··· Given data
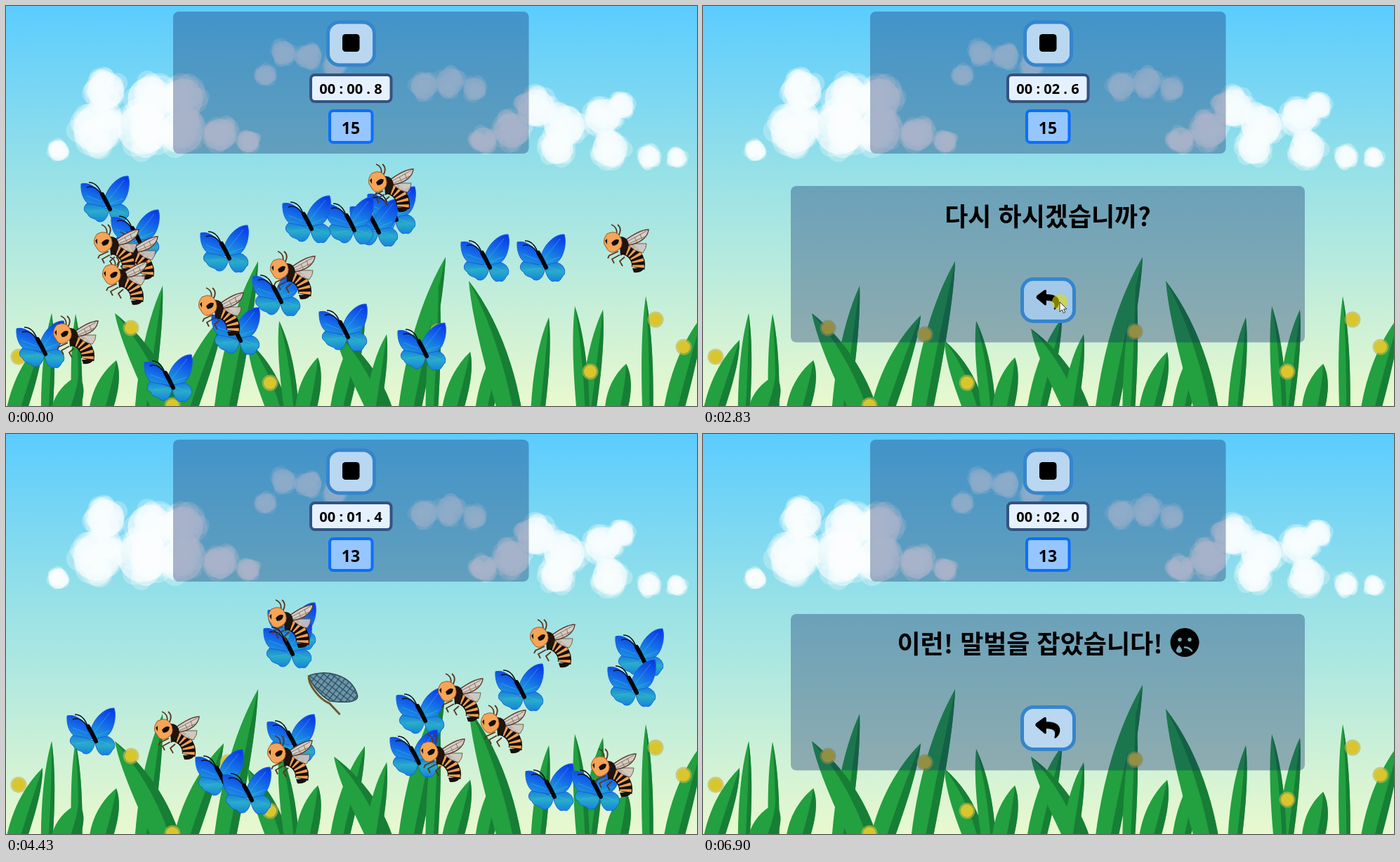
An HTML page for the animation above (6970 ms loop, 984 by 569 pixels).

```html
<!DOCTYPE html>
<html lang="ko">
<head>
<meta charset="utf-8">
<title>Butterfly net</title>
<style>
html, body { margin: 0; width: 100%; height: 100%; overflow: hidden; }
svg { display: block; width: 100vw; height: 100vh; cursor: default; }
text { text-anchor: middle; }
.digits { font-family: "Noto Sans", "Open Sans", sans-serif; font-weight: 600; }
.message { font: 600 36px "Noto Sans CJK KR", "Noto Sans CJK", sans-serif; }
.panel { fill: rgba(15, 42, 105, .35); }
.button { fill: #b9d7f0; stroke: #3585cd; stroke-width: 5; }
.button.hover { fill: #a3c8e8; }
</style>
</head>
<body>
<svg viewBox="0 0 984 569" preserveAspectRatio="none">
  <defs>
    <linearGradient id="sky" x2="0" y2="1">
      <stop offset="0" stop-color="#5bccff"/>
      <stop offset=".4" stop-color="#95e0e8"/>
      <stop offset="1" stop-color="#e9f9ce"/>
    </linearGradient>
    <linearGradient id="wing" x1=".7" y1="0" x2=".3" y2="1">
      <stop offset="0" stop-color="#0a3be6"/>
      <stop offset=".5" stop-color="#146ae8"/>
      <stop offset="1" stop-color="#1f9fd8"/>
    </linearGradient>
    <linearGradient id="lowWing" x2="0" y2="1">
      <stop offset="0" stop-color="#167be0"/>
      <stop offset=".5" stop-color="#28acc8"/>
      <stop offset="1" stop-color="#1583dc"/>
    </linearGradient>
    <pattern id="mesh" width="7" height="7" patternUnits="userSpaceOnUse" patternTransform="rotate(38)">
      <path d="M0 0H7M0 0V7" stroke="#2d4860" stroke-width="2.4"/>
    </pattern>

    <g id="butterfly">
      <g stroke="#1560dc" stroke-width="1" stroke-linejoin="round">
        <path fill="url(#lowWing)" d="M-23 3C-32 8-31 17-25 19C-23 27-14 25-11 30C-4 33 3 29 6 13Z"/>
        <path fill="url(#lowWing)" d="M5 10C6 23 13 36 20 32C28 35 28 27 33 23C36 14 29 6 18 5Z"/>
        <path fill="url(#wing)" d="M-3-5C-11-18-24-26-34-23C-35-10-30 1-24 5L3 10Z"/>
        <path fill="url(#wing)" d="M0-3C4-20 20-35 33-34C37-22 32 0 22 6L7 9Z"/>
      </g>
      <path d="M5 0L27-28M8 5L26-2M-5 2L-26-6M10 12L27 18M-1 14L-20 16" stroke="#48b6f3" opacity=".55"/>
      <path d="M-5-9Q-11-25-23-25M-6-9Q-15-22-26-18" fill="none" stroke="#071326" stroke-width="1.6"/>
      <path d="M-4-8L1 1L7 13" fill="none" stroke="#05070f" stroke-width="6" stroke-linecap="round"/>
    </g>

    <g id="bee">
      <path d="M-11 4L-24 10L-26 14M-9 9L-20 15L-17 21M-2 12L-9 18L-5 25M-14-18Q-11-30-21-34M-11-18Q-5-28-12-34" fill="none" stroke="#593620" stroke-width="1.8"/>
      <path d="M-4-1C9 1 20 15 17 28" fill="none" stroke="#120d0b" stroke-width="19"/>
      <path d="M2 1C12 4 19 16 17 28" fill="none" stroke="#f5a04f" stroke-width="17" stroke-dasharray="3.2 4"/>
      <path d="M9 28H25Q23 35 11 34Z" fill="#17100c"/>
      <path d="M1-7L29-7Q29 0 24 6Q13 5 1-7Z" fill="#cfc6bd" stroke="#6b4c40" opacity=".9"/>
      <path d="M-5-9C7-18 21-27 32-27C31-17 22-8 4-5Z" fill="#d5cec6" stroke="#5d3b30" stroke-width="1.4"/>
      <path d="M0-9L29-25M4-7L27-17M12-16L16-8M20-21L23-12" stroke="#82695d" stroke-width=".9"/>
      <path d="M-10-17Q2-18 4-5Q2 8-8 10Z" fill="#20140f"/>
      <path d="M-27-21Q-13-28-7-14Q-3-2-13 3Q-21 8-26 2L-31-6Q-33-14-27-21Z" fill="#f6a455" stroke="#9b5b28"/>
      <path d="M-21-8Q-15-15-10-12Q-11-4-19-4ZM-30-11L-27-14L-27-6Z" fill="#130d0b"/>
    </g>

    <path id="pointerShape" d="M0 0V14L3.3 11L5.5 15.7L7.7 14.7L5.6 10H10Z" fill="#fff" stroke="#222" stroke-width=".9"/>
    <g id="netShape">
      <path id="bag" d="M-35-25C-12-35 27-28 35 3C36 14 14 13-4 11Q-25-2-35-25Z" fill="rgba(35,75,115,.3)"/>
      <use href="#bag" style="fill: url(#mesh)"/>
      <path d="M-35-25C-12-35 27-28 35 3C36 14 14 13-4 11Q-25-2-35-25Z" fill="url(#mesh)" stroke="#36495a" stroke-width="1.5"/>
      <path d="M-34-26C-37-13-18 9-5 14L10 30" fill="none" stroke="#71572e" stroke-width="3"/>
    </g>
  </defs>

  <rect width="984" height="569" fill="url(#sky)"/>
  <g id="clouds" fill="#fff"></g>
  <g id="grass"></g>

  <rect class="panel" x="238" y="8" width="506.5" height="202" rx="8"/>
  <rect id="stop" class="button" x="458.5" y="23" width="66" height="61" rx="16"/>
  <rect x="479" y="40" width="24.5" height="25" rx="4.5"/>
  <rect x="434" y="98" width="114.5" height="38" rx="6" fill="#e6f1ff" stroke="#335380" stroke-width="4"/>
  <text id="clock" class="digits" x="491" y="124.5" font-size="20"></text>
  <rect x="461" y="149" width="60.5" height="45" rx="5" fill="#96c6ff" stroke="#0d6efd" stroke-width="4"/>
  <text id="score" class="digits" x="491" y="181.5" font-size="23"></text>

  <g id="meadow"></g>

  <g id="dialog">
    <rect class="panel" x="125" y="256" width="732" height="222.5" rx="8"/>
    <text id="retry" class="message" x="491" y="313">다시 하시겠습니까?</text>
    <g id="caughtBee">
      <text class="message" x="465.5" y="312">이런! 말벌을 잡았습니다!</text>
      <g transform="translate(686 296.5)" fill="#79a6b7">
        <circle r="20.5" fill="#000"/>
        <circle cx="-7" cy="-4" r="2.7"/><circle cx="7" cy="-4" r="2.7"/>
        <path d="M-8 4Q-13 10-12 13Q-8 17-4 13Q-3 10-8 4Z"/>
        <path d="M0 7Q6 7 10 12" fill="none" stroke="#79a6b7" stroke-width="2.6" stroke-linecap="round"/>
      </g>
    </g>
    <rect id="back" class="button" x="454.5" y="388.5" width="74" height="60" rx="16"/>
    <path id="arrow" d="M-15.5-6L-5-13.5Q-2-15-2-12V-8C10-8 16-4 16 3C16 8 13 12 10 13.5Q8 14 9 11C11 4 7 1-2 1V6Q-2 9-5 7L-15.5-2Q-17-4-15.5-6Z"/>
  </g>

  <circle id="click" r="11" fill="#e6dc00" opacity=".58"/>
  <use id="pointer" href="#pointerShape"/>
  <use id="net" href="#netShape"/>
</svg>

<script>
const LOOP = 6970;
const A_END = 1900, B_START = 3015, B_END = 5110;
const $ = id => document.getElementById(id);

function add(parent, tag, attrs) {
  const el = document.createElementNS("http://www.w3.org/2000/svg", tag);
  for (const name in attrs) el.setAttribute(name, attrs[name]);
  return parent.appendChild(el);
}

let seed = 7;
const random = () => (seed = seed * 16807 % 2147483647) / 2147483647;
const ease = k => k * k * (3 - 2 * k);

// Each lobe [x, y, radius] becomes a cluster of translucent puffs.
function cloud(opacity, lobes) {
  const group = add($("clouds"), "g", { opacity });
  for (const [x, y, size] of lobes) {
    add(group, "circle", { cx: x, cy: y, r: size * .75, opacity: .6 });
    for (let i = 0; i < 26; i++) {
      const r = size * (.3 + .2 * random()), angle = 2 * Math.PI * random();
      const reach = (size - r) * Math.sqrt(random());
      add(group, "circle", { cx: x + reach * Math.cos(angle), cy: y + reach * Math.sin(angle), r, opacity: .28 });
    }
  }
}

cloud(.97, [[142, 120, 35], [205, 132, 42], [252, 132, 38], [130, 175, 45], [195, 175, 48],
  [250, 180, 40], [75, 206, 19], [305, 183, 30], [345, 193, 20]]);
cloud(.95, [[755, 145, 35], [795, 170, 38], [850, 157, 33], [876, 142, 23], [720, 177, 33],
  [680, 190, 23], [785, 202, 30], [860, 203, 33], [915, 214, 20], [955, 216, 18]]);
cloud(.68, [[395, 66, 22], [432, 72, 23], [370, 98, 18], [468, 84, 20]]);
cloud(.68, [[595, 114, 24], [632, 108, 26], [667, 118, 21]]);

// Leaning and short blades are broader; all of them arch towards the tip.
function blade(base, tipX, tipY) {
  const lean = tipX - base, height = 580 - tipY;
  const half = (14 + .35 * Math.abs(lean) + .3 * Math.max(0, tipY - 470)) / 2;
  const at = (k, side) => `${base + lean * (k - .25 * k * (1 - k) * 2) + side * half} ${580 - height * k}`;
  const edge = side => `C${at(.4, 1.25 * side)} ${at(.75, .95 * side)} ${tipX} ${tipY}`;
  const back = side => `C${at(.75, .95 * side)} ${at(.4, 1.25 * side)} ${at(0, side)}Z`;
  add($("grass"), "path", { fill: "#23a03f", d: `M${at(0, -1)}${edge(-1)}${back(1)}` });
  add($("grass"), "path", { fill: "#147632", opacity: .8, d: `M${at(0, .3)}${edge(.35)}${back(1)}` });
}

[[195, 223, 398], [474, 511, 444], [680, 706, 476], [829, 850, 432], [14, 52, 475], [58, 65, 437],
  [101, 99, 438], [83, 103, 525], [134, 157, 504], [230, 155, 437], [254, 310, 440], [311, 359, 363],
  [388, 344, 476], [407, 389, 448], [426, 444, 500], [534, 467, 459], [522, 542, 467], [574, 626, 357],
  [606, 616, 392], [635, 661, 492], [718, 659, 391], [757, 773, 443], [822, 810, 427], [868, 883, 509],
  [914, 911, 413], [950, 992, 440]].forEach(b => blade(...b));

for (const [cx, cy] of [[18, 499], [178, 458], [316, 467], [376, 536], [237, 568], [615, 463],
  [832, 520], [925, 446], [965, 485]]) {
  add($("grass"), "circle", { cx, cy, r: 11.5, fill: "#c4b44c", opacity: .65 });
  add($("grass"), "circle", { cx, cy, r: 9, fill: "#d9c62c" });
}

// A third value is the moment at which the insect is caught.
function swarm(butterflies, bees) {
  const group = add($("meadow"), "g", {});
  const place = href => ([x, y, caught = Infinity]) => ({ x, y, caught, el: add(group, "use", { href }) });
  return { group, insects: [...butterflies.map(place("#butterfly")), ...bees.map(place("#bee"))] };
}

const first = swarm(
  [[141, 276], [184, 324], [311, 346], [549, 291], [524, 309], [489, 306], [428, 304], [385, 408],
    [327, 463], [49, 482], [231, 530], [480, 458], [592, 485], [682, 359], [762, 359]],
  [[548, 259], [883, 345], [408, 383], [306, 435], [184, 355], [157, 345], [169, 391], [99, 475]]);
const second = swarm(
  [[121, 424], [304, 483], [343, 508], [289, 370, 3550], [326, 316, 3900], [407, 274], [401, 300], [406, 433],
    [590, 395], [581, 455], [731, 361], [774, 503], [840, 503], [902, 311], [891, 355]],
  [[243, 429], [405, 270], [404, 463], [647, 375], [621, 461], [708, 420], [778, 298], [865, 482]]);

// Stops of the mouse: [time, x, y].
const stops = [[70, 888, 517], [830, 570, 361], [1160, 462, 290], [1620, 497, 72], [1950, 497, 72],
  [2600, 508, 421], [3030, 508, 421], [3500, 289, 360], [3800, 320, 344], [3950, 320, 344], [4250, 511, 430],
  [4650, 405, 288], [5320, 405, 288], [5650, 535, 403], [5980, 570, 440], [6700, 1000, 590]];
const clicks = [1700, 2740, 3490, 3850, 4900];

function mouseAt(t) {
  const i = Math.max(1, stops.findIndex(s => s[0] > t));
  if (t >= stops[stops.length - 1][0]) return stops[stops.length - 1].slice(1);
  const [from, x0, y0] = stops[i - 1], [to, x1, y1] = stops[i];
  const k = ease(Math.max(0, (t - from) / (to - from)));
  return [x0 + (x1 - x0) * k, y0 + (y1 - y0) * k];
}

const show = (el, on) => el.setAttribute("display", on ? "inline" : "none");

function beat(ms) {
  const p = Math.max(0, ms) / 1000 % 1;
  return 1 + .25 * (p < .45 ? ease(p / .45) : p < .9 ? ease((.9 - p) / .45) : 0);
}

function drawSwarm({ group, insects }, active, t, mx, my) {
  show(group, active);
  if (!active) return;
  const near = b => t < b.caught && Math.abs(b.x - mx) < 34 && Math.abs(b.y - my) < 34;
  const hovered = [...insects].reverse().find(near);
  for (const b of insects) {
    show(b.el, t < b.caught);
    b.el.setAttribute("transform", `translate(${b.x} ${b.y}) scale(${b === hovered ? 1.1 : 1})`);
  }
}

function render(t) {
  const inA = t < A_END, inB = t >= B_START && t < B_END;
  const [x, y] = mouseAt(t);
  const present = t >= 70;
  const [mx, my] = present ? [x, y] : [-99, -99];
  drawSwarm(first, inA, t, mx, my);
  drawSwarm(second, inB, t, mx, my);

  const elapsed = t < B_START ? Math.min(2600, t + 830) : Math.max(0, Math.min(2000, t - 3020));
  const tenths = Math.floor(elapsed / 100);
  $("clock").textContent = `00 : 0${Math.floor(tenths / 10)} . ${tenths % 10}`;
  $("score").textContent = 15 - second.insects.filter(b => t >= b.caught).length;

  show($("dialog"), !inA && !inB);
  show($("retry"), t < B_START);
  show($("caughtBee"), t >= B_END);
  $("arrow").setAttribute("transform", `translate(491 418) scale(${beat(t - (t < B_START ? 1990 : 5180))})`);

  const over = (left, top, right, bottom) => mx > left && mx < right && my > top && my < bottom;
  $("stop").classList.toggle("hover", over(456, 20, 527, 86));
  $("back").classList.toggle("hover", over(452, 386, 531, 451));

  const holdsNet = (inA || inB) && y > 210 || t >= B_END && t < 5320;
  show($("net"), present && holdsNet);
  show($("pointer"), present && !holdsNet);
  show($("click"), clicks.some(c => t >= c && t < c + 200));
  for (const id of ["net", "pointer", "click"]) $(id).setAttribute("transform", `translate(${x} ${y})`);
}

const start = performance.now();
function frame() {
  render((performance.now() - start) % LOOP);
  requestAnimationFrame(frame);
}
frame();
</script>
</body>
</html>
```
······
[Task brief] Please go through the entries and show every line with the word "return".

[Answer below]
  return parent.appendChild(el);
  return { group, insects: [...butterflies.map(place("#butterfly")), ...bees.map(place("#bee"))] };
  if (t >= stops[stops.length - 1][0]) return stops[stops.length - 1].slice(1);
  return [x0 + (x1 - x0) * k, y0 + (y1 - y0) * k];
  return 1 + .25 * (p < .45 ? ease(p / .45) : p < .9 ? ease((.9 - p) / .45) : 0);
  if (!active) return;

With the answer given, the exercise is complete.